J. Executive Order 12898: Federal Actions to Address Environmental 
Justice in Minority Populations and Low-Income Populations

    EPA believes the human health or environmental risk addressed by 
this action will not have potential disproportionately high and adverse 
human health or environmental effects on minority, low-income or 
indigenous populations.
Congressional Review Act
    The Congressional Review Act, 5 U.S.C. 801 et seq., as added by the 
Small Business Regulatory Enforcement Fairness Act of 1996, generally 
provides that before a rule may take effect, the agency promulgating 
the rule must submit a rule report, which includes a copy of the rule, 
to each House of the Congress and to the Comptroller General of the 
United States. EPA will submit a report containing this rule and other 
required information to the U.S. Senate, the U.S. House of 
Representatives, and the Comptroller General of the United States prior 
to publication of the rule in the Federal Register. A major rule cannot 
take effect until 60 days after it is published in the Federal 
Register. This action is not a ``major rule'' as defined by 5 U.S.C. 
804(2).
    Under section 307(b)(1) of the CAA, petitions for judicial review 
of this action must be filed in the United States Court of Appeals for 
the appropriate circuit by October 11, 2016. Filing a petition for 
reconsideration by the Administrator of this final rule does not affect 
the finality of this rule for the purposes of judicial review nor does 
it extend the time within which a petition for judicial review may be 
filed, and shall not postpone the effectiveness of such rule or action. 
This action may not be challenged later in proceedings to enforce its 
requirements. (See section 307(b)(2).)

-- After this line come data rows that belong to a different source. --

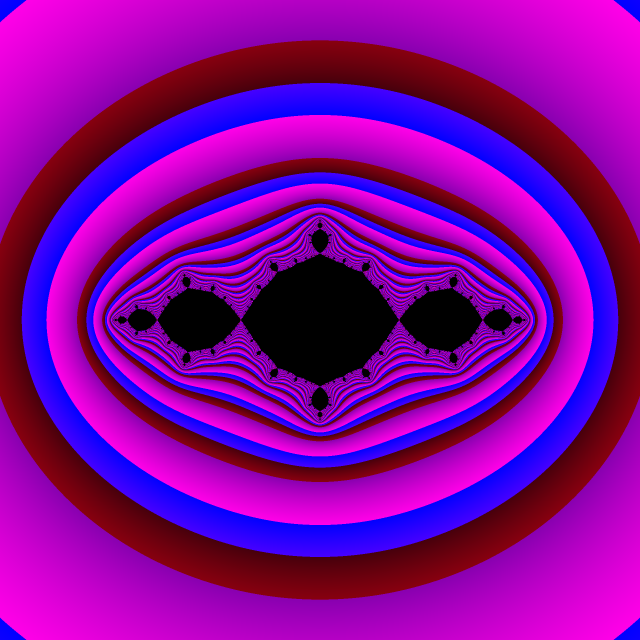
A Shadertoy shader for this background:

```glsl
vec3 bandColor(float phase) {
    float red = phase * (1.13 - 0.13 * phase);
    // Blue, dark red, then a long purple to magenta ramp
    if (phase < 0.25) return vec3(red, 0.0, 1.0);
    if (phase < 0.5) return vec3(red, 0.0, 0.03 + 0.06 * phase);
    return vec3(red, 0.0, mix(0.69, 0.91, phase * 2.0 - 1.0));
}

vec3 juliaColor(vec2 z) {
    for (int i = 0; i < 160; i++) {
        float radiusSq = dot(z, z);
        if (radiusSq > 1e8) {
            // Continuous escape level: one colour cycle per iteration
            float level = log2(0.5 * log(radiusSq));
            return bandColor(fract(level - 0.297));
        }
        z = vec2(z.x * z.x - z.y * z.y - 1.0, 2.0 * z.x * z.y);
    }
    return vec3(0.0);
}

void mainImage(out vec4 fragColor, in vec2 fragCoord) {
    vec3 color = vec3(0.0);

    // Average a 3 by 3 grid of samples for smooth edges
    for (int y = -1; y <= 1; y++) {
        for (int x = -1; x <= 1; x++) {
            vec2 samplePos = fragCoord + vec2(x, y) / 3.0;
            vec2 z = 5.0 * (samplePos - 0.5 * iResolution.xy) / iResolution.y;
            color += juliaColor(z);
        }
    }

    fragColor = vec4(color / 9.0, 1.0);
}
```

List of Subjects in 40 CFR Part 52

    Environmental protection, Air pollution control, Incorporation by 
reference, Intergovernmental relations, Ozone.

    Dated: August 1, 2016.
Robert A. Kaplan,
Acting Regional Administrator, Region 5.

    40 CFR part 52 is amended as follows:

PART 52--APPROVAL AND PROMULGATION OF IMPLEMENTATION PLANS

0
1. The authority citation for part 52 continues to read as follows:

    Authority:  42 U.S.C. 7401 et seq.


0
2. Section 52.2591 is amended by revising paragraph (g) to read as 
follows:


Sec.  52.2591  Section 110(a)(2) infrastructure requirements.

* * * * *
    (g) Approval--In a June 20, 2013, submission with a January 28, 
2015, clarification, Wisconsin certified that the state has satisfied 
the infrastructure SIP requirements of section 110(a)(2)(A) through 
(H), and (J) through (M) for the 2008 ozone NAAQS. For 
110(a)(2)(D)(i)(I), we are approving prong one and disapproving prong 
two. We are not taking action on the prevention of significant 
deterioration requirements related to section 110(a)(2)(C), (D)(i)(II), 
and (J) and the state board requirements of (E)(ii). We will address 
these requirements in a separate action.
* * * * *
[FR Doc. 2016-19025 Filed 8-11-16; 8:45 am]
 BILLING CODE 6560-50-P